* The problem:
Where does the string "color" appear in the records? Copy each line that holds it.

########################################

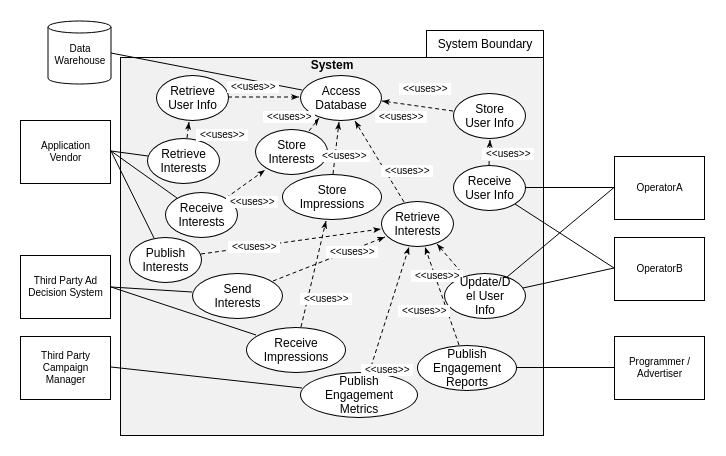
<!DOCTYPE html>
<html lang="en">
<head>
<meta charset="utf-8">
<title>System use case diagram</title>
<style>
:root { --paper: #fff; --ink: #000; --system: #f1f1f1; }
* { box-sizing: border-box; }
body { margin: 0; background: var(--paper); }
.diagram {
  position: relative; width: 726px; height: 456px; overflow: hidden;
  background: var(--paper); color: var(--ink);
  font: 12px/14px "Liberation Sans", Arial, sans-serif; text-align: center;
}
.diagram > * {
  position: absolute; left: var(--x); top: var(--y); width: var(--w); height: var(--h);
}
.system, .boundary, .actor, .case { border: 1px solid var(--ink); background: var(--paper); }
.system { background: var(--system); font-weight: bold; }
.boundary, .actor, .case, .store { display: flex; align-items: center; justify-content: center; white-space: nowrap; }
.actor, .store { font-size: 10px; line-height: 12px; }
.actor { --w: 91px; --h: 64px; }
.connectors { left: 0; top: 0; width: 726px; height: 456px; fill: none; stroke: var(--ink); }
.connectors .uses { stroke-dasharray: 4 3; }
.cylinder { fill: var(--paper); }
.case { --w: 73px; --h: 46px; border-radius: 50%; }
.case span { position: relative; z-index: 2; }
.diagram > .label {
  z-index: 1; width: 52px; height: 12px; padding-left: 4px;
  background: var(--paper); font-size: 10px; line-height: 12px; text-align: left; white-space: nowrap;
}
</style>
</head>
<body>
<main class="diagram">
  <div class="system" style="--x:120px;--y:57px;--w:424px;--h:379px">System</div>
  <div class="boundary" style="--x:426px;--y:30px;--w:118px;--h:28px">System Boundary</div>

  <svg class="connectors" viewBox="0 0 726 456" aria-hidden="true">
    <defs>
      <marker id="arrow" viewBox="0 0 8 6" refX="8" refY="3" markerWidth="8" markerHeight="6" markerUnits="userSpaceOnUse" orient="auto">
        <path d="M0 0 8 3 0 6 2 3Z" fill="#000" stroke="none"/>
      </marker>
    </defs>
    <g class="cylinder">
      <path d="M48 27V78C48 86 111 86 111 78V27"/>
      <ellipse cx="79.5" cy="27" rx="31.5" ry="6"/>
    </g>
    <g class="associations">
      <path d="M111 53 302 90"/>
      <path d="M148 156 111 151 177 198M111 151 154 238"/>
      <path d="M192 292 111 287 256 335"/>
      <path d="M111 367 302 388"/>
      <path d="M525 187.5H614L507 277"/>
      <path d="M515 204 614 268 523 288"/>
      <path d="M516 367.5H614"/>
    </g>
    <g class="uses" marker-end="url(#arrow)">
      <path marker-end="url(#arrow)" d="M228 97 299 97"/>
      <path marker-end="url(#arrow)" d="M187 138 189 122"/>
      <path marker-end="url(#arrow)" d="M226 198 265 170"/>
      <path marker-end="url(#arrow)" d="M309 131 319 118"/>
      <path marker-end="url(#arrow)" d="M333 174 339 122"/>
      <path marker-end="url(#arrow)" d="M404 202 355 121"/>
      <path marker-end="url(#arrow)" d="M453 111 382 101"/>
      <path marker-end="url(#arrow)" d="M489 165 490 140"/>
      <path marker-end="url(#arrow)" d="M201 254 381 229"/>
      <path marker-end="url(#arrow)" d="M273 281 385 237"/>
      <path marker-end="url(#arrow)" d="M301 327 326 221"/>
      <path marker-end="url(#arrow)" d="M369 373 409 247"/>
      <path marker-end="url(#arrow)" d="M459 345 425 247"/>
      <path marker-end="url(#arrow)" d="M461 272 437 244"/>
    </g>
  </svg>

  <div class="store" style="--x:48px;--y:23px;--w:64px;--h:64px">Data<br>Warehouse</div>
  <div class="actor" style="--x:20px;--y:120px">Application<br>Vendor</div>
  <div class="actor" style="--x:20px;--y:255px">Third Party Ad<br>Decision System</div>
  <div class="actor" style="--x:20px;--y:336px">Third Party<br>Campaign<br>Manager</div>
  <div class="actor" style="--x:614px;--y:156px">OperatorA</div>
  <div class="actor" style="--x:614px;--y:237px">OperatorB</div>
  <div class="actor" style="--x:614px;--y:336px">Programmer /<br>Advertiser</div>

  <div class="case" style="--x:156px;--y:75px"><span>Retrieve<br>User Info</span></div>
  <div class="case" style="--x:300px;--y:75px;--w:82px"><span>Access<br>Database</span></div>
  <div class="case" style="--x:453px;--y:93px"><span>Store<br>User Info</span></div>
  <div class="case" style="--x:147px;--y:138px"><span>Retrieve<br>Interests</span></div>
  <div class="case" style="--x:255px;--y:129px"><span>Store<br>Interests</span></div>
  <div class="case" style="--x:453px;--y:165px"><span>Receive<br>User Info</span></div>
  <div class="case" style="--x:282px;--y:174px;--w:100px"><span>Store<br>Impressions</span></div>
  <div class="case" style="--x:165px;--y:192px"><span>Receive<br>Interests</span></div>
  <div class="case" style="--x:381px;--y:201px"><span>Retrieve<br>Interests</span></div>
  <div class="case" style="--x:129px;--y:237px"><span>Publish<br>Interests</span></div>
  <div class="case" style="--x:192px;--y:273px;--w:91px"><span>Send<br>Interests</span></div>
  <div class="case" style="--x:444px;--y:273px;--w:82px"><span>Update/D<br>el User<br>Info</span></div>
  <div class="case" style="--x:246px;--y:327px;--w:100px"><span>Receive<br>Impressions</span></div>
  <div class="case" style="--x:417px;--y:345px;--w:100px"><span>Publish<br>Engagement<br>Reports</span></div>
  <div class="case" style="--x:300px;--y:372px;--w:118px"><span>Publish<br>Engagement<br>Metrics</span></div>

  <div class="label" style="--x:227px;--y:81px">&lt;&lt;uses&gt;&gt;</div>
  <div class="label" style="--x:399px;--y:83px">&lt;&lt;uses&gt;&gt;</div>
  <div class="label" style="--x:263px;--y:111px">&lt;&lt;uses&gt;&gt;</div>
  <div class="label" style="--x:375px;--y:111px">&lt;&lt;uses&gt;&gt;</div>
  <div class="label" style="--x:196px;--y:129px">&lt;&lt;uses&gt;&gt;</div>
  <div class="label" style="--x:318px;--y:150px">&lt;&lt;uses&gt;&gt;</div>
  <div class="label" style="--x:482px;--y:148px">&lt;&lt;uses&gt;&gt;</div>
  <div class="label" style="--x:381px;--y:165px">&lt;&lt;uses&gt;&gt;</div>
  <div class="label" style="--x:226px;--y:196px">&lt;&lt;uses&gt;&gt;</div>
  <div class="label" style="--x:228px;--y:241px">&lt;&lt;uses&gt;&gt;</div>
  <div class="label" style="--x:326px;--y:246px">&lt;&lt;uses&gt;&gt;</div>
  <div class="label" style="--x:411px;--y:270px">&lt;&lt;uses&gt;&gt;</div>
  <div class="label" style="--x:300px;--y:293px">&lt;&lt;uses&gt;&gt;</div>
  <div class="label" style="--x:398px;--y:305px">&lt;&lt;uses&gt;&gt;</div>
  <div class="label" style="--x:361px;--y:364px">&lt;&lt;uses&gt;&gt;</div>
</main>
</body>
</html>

########################################

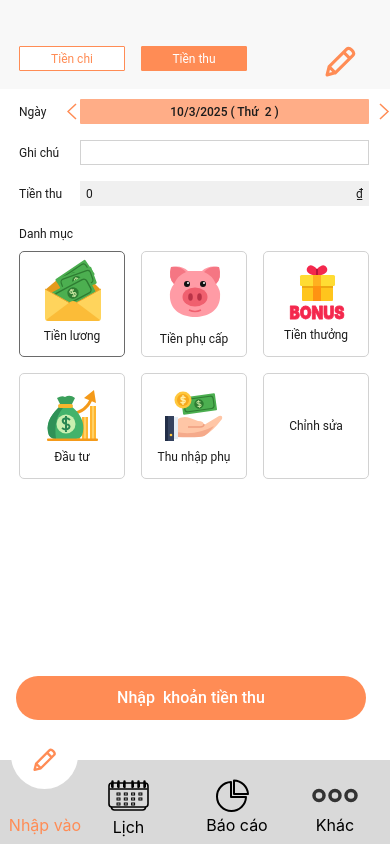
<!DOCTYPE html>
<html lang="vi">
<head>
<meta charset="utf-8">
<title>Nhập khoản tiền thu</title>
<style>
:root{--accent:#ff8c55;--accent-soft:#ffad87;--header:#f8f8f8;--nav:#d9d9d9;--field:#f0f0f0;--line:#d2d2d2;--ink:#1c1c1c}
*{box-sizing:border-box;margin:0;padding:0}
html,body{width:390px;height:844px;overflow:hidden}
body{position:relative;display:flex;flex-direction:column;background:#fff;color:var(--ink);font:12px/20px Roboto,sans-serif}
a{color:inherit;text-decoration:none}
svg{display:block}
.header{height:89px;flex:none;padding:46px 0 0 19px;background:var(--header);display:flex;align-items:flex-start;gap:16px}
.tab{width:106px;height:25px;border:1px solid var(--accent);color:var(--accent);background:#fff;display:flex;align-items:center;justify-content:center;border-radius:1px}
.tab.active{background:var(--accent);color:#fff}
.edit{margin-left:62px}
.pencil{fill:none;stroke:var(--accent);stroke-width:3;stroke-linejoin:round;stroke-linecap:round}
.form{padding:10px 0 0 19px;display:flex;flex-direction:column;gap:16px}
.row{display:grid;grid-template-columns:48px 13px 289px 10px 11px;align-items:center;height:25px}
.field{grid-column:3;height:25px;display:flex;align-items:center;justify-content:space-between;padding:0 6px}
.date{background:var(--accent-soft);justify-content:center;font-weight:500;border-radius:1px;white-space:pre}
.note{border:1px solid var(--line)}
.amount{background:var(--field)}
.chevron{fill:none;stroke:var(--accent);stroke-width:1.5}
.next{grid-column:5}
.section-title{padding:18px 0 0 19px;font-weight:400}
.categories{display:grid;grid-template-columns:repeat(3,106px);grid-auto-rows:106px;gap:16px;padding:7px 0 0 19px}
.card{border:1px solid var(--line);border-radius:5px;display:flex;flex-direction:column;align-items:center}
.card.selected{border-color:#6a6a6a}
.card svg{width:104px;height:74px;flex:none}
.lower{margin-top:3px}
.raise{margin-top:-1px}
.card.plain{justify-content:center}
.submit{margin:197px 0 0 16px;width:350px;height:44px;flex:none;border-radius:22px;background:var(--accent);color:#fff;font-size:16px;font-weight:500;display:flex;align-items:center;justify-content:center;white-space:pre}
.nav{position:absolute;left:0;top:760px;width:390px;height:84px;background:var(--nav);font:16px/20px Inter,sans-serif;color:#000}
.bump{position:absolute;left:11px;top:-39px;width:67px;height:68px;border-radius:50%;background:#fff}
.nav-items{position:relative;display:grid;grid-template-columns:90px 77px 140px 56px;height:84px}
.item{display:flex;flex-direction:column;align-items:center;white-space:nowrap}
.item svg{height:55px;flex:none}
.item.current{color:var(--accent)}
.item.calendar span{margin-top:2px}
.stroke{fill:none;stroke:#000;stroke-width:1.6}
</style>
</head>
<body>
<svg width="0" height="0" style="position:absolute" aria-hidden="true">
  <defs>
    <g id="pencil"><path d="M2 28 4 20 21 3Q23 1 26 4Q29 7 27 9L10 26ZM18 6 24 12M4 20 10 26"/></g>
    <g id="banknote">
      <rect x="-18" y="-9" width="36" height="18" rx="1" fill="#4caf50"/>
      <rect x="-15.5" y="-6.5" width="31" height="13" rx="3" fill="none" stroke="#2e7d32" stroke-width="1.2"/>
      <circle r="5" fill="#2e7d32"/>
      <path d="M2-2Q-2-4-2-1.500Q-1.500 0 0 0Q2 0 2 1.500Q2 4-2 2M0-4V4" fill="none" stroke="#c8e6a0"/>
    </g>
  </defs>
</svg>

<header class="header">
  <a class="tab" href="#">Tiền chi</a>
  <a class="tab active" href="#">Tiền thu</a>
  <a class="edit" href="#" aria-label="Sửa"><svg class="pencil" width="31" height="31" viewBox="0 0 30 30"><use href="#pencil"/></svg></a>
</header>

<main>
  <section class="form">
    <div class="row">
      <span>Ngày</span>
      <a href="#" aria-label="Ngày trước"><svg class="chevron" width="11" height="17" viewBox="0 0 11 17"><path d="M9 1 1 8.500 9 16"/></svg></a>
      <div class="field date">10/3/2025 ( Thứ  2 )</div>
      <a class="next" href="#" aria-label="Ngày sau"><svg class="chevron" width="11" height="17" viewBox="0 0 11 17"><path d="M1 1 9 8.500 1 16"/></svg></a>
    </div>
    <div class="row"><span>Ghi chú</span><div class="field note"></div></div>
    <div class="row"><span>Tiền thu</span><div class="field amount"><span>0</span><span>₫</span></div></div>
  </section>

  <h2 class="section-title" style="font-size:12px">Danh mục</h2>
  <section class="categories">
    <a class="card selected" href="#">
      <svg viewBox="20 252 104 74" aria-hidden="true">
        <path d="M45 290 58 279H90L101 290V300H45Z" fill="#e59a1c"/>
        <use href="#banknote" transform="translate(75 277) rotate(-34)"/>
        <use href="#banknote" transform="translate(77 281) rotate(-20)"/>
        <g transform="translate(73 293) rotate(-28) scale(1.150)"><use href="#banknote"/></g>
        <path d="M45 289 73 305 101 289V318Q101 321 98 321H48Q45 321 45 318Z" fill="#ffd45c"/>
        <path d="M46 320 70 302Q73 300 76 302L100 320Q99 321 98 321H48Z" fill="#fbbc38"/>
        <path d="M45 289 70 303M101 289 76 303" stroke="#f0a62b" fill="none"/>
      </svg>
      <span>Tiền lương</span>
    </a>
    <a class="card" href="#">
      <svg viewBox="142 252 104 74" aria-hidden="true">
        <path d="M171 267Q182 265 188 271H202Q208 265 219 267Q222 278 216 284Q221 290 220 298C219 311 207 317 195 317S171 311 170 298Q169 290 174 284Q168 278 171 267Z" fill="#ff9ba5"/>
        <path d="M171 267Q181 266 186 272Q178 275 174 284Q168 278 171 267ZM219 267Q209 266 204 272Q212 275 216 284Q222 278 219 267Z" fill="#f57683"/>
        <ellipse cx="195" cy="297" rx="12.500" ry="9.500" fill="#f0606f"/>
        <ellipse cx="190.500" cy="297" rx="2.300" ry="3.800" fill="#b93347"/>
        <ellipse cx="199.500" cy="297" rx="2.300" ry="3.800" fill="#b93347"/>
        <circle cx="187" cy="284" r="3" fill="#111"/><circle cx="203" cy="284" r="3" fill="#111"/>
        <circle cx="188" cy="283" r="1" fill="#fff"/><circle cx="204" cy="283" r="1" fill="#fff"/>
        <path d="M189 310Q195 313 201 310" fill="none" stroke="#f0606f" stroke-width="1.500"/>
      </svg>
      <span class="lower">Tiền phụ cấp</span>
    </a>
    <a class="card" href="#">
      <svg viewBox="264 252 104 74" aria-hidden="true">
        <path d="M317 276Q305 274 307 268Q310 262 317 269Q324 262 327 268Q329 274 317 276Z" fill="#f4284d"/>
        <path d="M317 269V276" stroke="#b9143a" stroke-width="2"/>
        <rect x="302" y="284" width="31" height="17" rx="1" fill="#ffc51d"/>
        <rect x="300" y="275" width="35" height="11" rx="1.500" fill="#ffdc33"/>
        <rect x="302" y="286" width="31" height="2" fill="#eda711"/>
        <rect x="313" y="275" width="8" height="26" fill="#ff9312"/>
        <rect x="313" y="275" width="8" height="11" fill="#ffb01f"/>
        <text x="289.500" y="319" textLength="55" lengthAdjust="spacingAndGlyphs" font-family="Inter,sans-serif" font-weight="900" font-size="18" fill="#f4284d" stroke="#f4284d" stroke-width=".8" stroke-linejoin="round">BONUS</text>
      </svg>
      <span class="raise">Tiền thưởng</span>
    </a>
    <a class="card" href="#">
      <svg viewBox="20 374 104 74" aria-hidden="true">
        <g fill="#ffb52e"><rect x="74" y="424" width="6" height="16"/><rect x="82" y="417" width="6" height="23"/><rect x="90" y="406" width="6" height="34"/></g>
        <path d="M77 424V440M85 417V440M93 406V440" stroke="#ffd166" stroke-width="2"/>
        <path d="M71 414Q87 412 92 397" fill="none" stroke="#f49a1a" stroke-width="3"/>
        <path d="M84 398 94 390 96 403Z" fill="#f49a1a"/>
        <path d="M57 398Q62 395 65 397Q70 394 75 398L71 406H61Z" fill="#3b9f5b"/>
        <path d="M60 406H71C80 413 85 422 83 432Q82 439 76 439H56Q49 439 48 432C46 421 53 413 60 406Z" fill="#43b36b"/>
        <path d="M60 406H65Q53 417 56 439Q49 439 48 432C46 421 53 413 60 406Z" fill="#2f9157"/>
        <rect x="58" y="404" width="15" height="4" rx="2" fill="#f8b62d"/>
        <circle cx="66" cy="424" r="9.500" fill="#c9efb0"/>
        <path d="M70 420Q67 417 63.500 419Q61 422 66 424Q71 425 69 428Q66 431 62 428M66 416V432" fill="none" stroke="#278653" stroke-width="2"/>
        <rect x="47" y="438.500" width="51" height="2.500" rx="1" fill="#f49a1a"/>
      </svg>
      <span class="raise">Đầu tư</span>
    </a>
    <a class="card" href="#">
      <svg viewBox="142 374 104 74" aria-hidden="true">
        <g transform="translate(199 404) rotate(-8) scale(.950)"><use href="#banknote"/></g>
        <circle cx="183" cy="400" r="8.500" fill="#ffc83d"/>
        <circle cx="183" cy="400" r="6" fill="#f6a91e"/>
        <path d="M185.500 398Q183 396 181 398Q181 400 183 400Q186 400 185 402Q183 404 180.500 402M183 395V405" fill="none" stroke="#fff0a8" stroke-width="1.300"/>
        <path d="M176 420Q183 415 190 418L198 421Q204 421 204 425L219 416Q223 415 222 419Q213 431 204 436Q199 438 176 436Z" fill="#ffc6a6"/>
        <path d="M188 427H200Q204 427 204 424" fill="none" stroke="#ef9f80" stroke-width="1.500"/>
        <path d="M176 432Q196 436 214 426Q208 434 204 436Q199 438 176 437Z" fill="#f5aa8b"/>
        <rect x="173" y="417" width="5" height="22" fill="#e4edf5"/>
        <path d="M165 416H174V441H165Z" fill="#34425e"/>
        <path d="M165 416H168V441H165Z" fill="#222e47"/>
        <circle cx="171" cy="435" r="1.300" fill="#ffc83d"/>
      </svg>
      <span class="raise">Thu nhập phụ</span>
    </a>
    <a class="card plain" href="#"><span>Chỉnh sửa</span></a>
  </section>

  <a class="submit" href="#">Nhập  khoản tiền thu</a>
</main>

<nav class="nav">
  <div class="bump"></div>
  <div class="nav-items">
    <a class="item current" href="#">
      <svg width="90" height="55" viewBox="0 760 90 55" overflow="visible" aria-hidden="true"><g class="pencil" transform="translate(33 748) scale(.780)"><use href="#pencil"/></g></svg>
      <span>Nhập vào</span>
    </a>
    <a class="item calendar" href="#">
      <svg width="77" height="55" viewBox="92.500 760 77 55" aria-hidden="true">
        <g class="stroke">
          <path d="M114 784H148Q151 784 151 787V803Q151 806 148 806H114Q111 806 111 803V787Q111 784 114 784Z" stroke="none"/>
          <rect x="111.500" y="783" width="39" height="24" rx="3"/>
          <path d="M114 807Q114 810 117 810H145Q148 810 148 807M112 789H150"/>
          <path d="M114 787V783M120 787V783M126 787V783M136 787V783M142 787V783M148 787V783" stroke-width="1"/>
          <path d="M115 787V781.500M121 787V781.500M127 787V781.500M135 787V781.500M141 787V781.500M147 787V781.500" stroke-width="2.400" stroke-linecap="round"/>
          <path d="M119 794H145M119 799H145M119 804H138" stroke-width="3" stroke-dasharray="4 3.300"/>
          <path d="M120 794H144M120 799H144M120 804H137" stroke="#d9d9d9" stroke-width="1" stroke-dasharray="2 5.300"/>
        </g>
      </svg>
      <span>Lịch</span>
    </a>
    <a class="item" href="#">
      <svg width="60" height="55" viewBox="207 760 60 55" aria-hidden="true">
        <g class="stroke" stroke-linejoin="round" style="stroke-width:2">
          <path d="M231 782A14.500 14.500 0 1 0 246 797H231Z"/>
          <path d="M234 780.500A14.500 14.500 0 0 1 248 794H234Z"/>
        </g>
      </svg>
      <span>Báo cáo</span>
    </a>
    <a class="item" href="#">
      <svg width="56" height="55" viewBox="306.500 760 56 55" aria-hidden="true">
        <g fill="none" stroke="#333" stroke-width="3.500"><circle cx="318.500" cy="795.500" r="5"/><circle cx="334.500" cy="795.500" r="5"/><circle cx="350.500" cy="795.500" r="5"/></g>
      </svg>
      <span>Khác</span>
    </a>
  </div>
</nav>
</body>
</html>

########################################

* Exercise response:
  background: var(--paper); color: var(--ink);
body{position:relative;display:flex;flex-direction:column;background:#fff;color:var(--ink);font:12px/20px Roboto,sans-serif}
a{color:inherit;text-decoration:none}
.tab{width:106px;height:25px;border:1px solid var(--accent);color:var(--accent);background:#fff;display:flex;align-items:center;justify-content:center;border-radius:1px}
.tab.active{background:var(--accent);color:#fff}
.card.selected{border-color:#6a6a6a}
.submit{margin:197px 0 0 16px;width:350px;height:44px;flex:none;border-radius:22px;background:var(--accent);color:#fff;font-size:16px;font-weight:500;display:flex;align-items:center;justify-content:center;white-space:pre}
.nav{position:absolute;left:0;top:760px;width:390px;height:84px;background:var(--nav);font:16px/20px Inter,sans-serif;color:#000}
.item.current{color:var(--accent)}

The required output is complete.